- Provided entries -
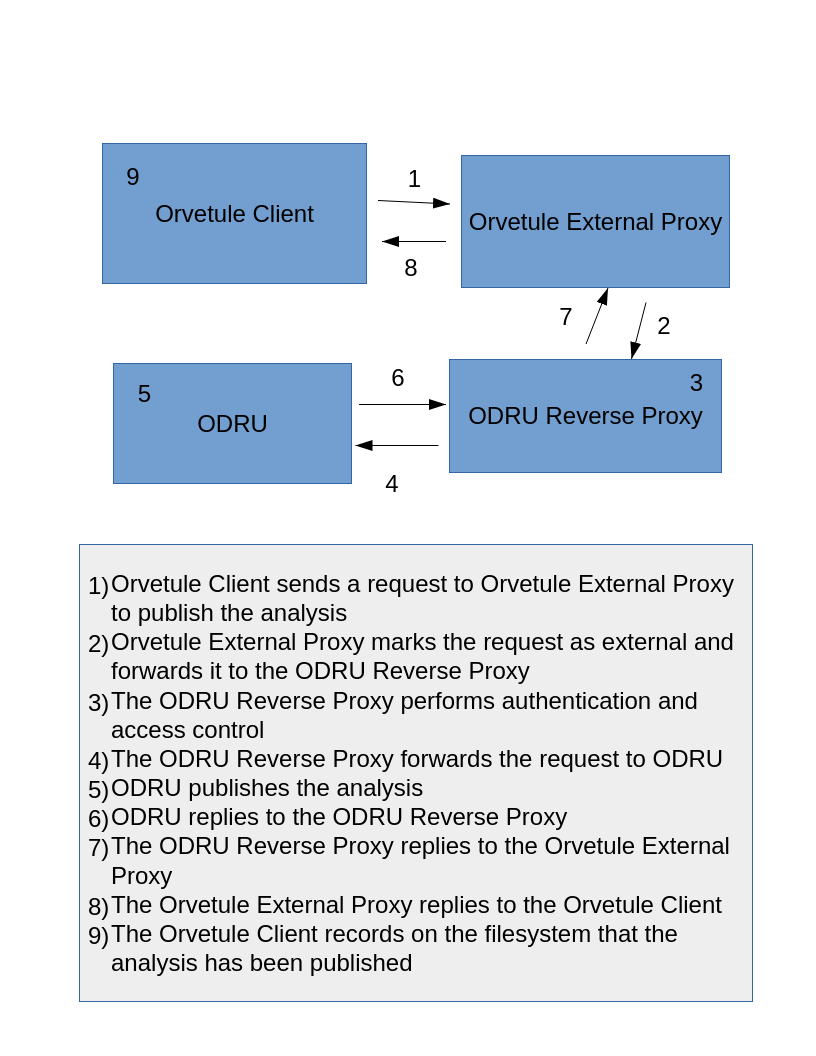
<!DOCTYPE html>
<html lang="en">
<head>
<meta charset="utf-8">
<title>Publish request flow</title>
<style>
:root {
  --paper: #ffffff;
  --ink: #000000;
  --node-fill: #729fcf;
  --node-line: #3465a4;
  --panel-fill: #eeeeee;
}
* { box-sizing: border-box; margin: 0; padding: 0; }
body {
  width: 816px;
  height: 1056px;
  overflow: hidden;
  background: var(--paper);
  color: var(--ink);
  font: 24px/29.15px "Liberation Sans", Arial, sans-serif;
}
.sheet { position: relative; width: 816px; height: 1056px; overflow: hidden; }
.node {
  position: absolute;
  display: flex;
  align-items: center;
  justify-content: center;
  white-space: nowrap;
  background: var(--node-fill);
  border: 1px solid var(--node-line);
}
.client { left: 102px; top: 143px; width: 265px; height: 141px; }
.external-proxy { left: 461px; top: 155px; width: 269px; height: 133px; }
.reverse-proxy { left: 449px; top: 359px; width: 273px; height: 114px; }
.service { left: 113px; top: 363px; width: 239px; height: 121px; }
.arrows { position: absolute; left: 0; top: 0; }
.arrows line { stroke: var(--ink); marker-end: url(#arrowhead); }
.step-no {
  position: absolute;
  left: var(--x);
  top: var(--y);
  transform: translate(-50%, -50%);
}
.legend {
  position: absolute;
  left: 79px;
  top: 544px;
  width: 674px;
  height: 458px;
  padding: 24px 0 0 8px;
  background: var(--panel-fill);
  border: 1px solid var(--node-line);
  list-style: none;
}
.legend li { display: grid; grid-template-columns: 23px 1fr; white-space: nowrap; }
.legend .marker { position: relative; top: 2px; }
</style>
</head>
<body>
<main class="sheet">
  <div class="node client">Orvetule Client</div>
  <div class="node external-proxy">Orvetule External Proxy</div>
  <div class="node reverse-proxy">ODRU Reverse Proxy</div>
  <div class="node service">ODRU</div>

  <svg class="arrows" width="816" height="560" viewBox="0 0 816 560" aria-hidden="true">
    <defs>
      <marker id="arrowhead" markerUnits="userSpaceOnUse" markerWidth="17" markerHeight="11" refX="17" refY="5.5" orient="auto">
        <polygon points="0,0 17,5.5 0,11"/>
      </marker>
    </defs>
    <line x1="378" y1="200.5" x2="450" y2="204"/>
    <line x1="446" y1="241.5" x2="382" y2="241.5"/>
    <line x1="646" y1="302.5" x2="631.5" y2="359"/>
    <line x1="586" y1="344" x2="608" y2="288"/>
    <line x1="359" y1="404.5" x2="446" y2="404.5"/>
    <line x1="438.5" y1="445.5" x2="355.5" y2="445.5"/>
  </svg>

  <span class="step-no" style="--x:414.5px;--y:179px">1</span>
  <span class="step-no" style="--x:664px;--y:326px">2</span>
  <span class="step-no" style="--x:696.5px;--y:383px">3</span>
  <span class="step-no" style="--x:392px;--y:484px">4</span>
  <span class="step-no" style="--x:144.5px;--y:394px">5</span>
  <span class="step-no" style="--x:398px;--y:378px">6</span>
  <span class="step-no" style="--x:566px;--y:317px">7</span>
  <span class="step-no" style="--x:411px;--y:268px">8</span>
  <span class="step-no" style="--x:133px;--y:177px">9</span>

  <ol class="legend">
    <li><span class="marker">1)</span><p>Orvetule Client sends a request to Orvetule External Proxy<br>to publish the analysis</p></li>
    <li><span class="marker">2)</span><p>Orvetule External Proxy marks the request as external and<br>forwards it to the ODRU Reverse Proxy</p></li>
    <li><span class="marker">3)</span><p>The ODRU Reverse Proxy performs authentication and<br>access control</p></li>
    <li><span class="marker">4)</span><p>The ODRU Reverse Proxy forwards the request to ODRU</p></li>
    <li><span class="marker">5)</span><p>ODRU publishes the analysis</p></li>
    <li><span class="marker">6)</span><p>ODRU replies to the ODRU Reverse Proxy</p></li>
    <li><span class="marker">7)</span><p>The ODRU Reverse Proxy replies to the Orvetule External<br>Proxy</p></li>
    <li><span class="marker">8)</span><p>The Orvetule External Proxy replies to the Orvetule Client</p></li>
    <li><span class="marker">9)</span><p>The Orvetule Client records on the filesystem that the<br>analysis has been published</p></li>
  </ol>
</main>
</body>
</html>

- Work required -
Where a line in the material contains "step", copy that line.

- Exercise solution -
.step-no {
  <span class="step-no" style="--x:414.5px;--y:179px">1</span>
  <span class="step-no" style="--x:664px;--y:326px">2</span>
  <span class="step-no" style="--x:696.5px;--y:383px">3</span>
  <span class="step-no" style="--x:392px;--y:484px">4</span>
  <span class="step-no" style="--x:144.5px;--y:394px">5</span>
  <span class="step-no" style="--x:398px;--y:378px">6</span>
  <span class="step-no" style="--x:566px;--y:317px">7</span>
  <span class="step-no" style="--x:411px;--y:268px">8</span>
  <span class="step-no" style="--x:133px;--y:177px">9</span>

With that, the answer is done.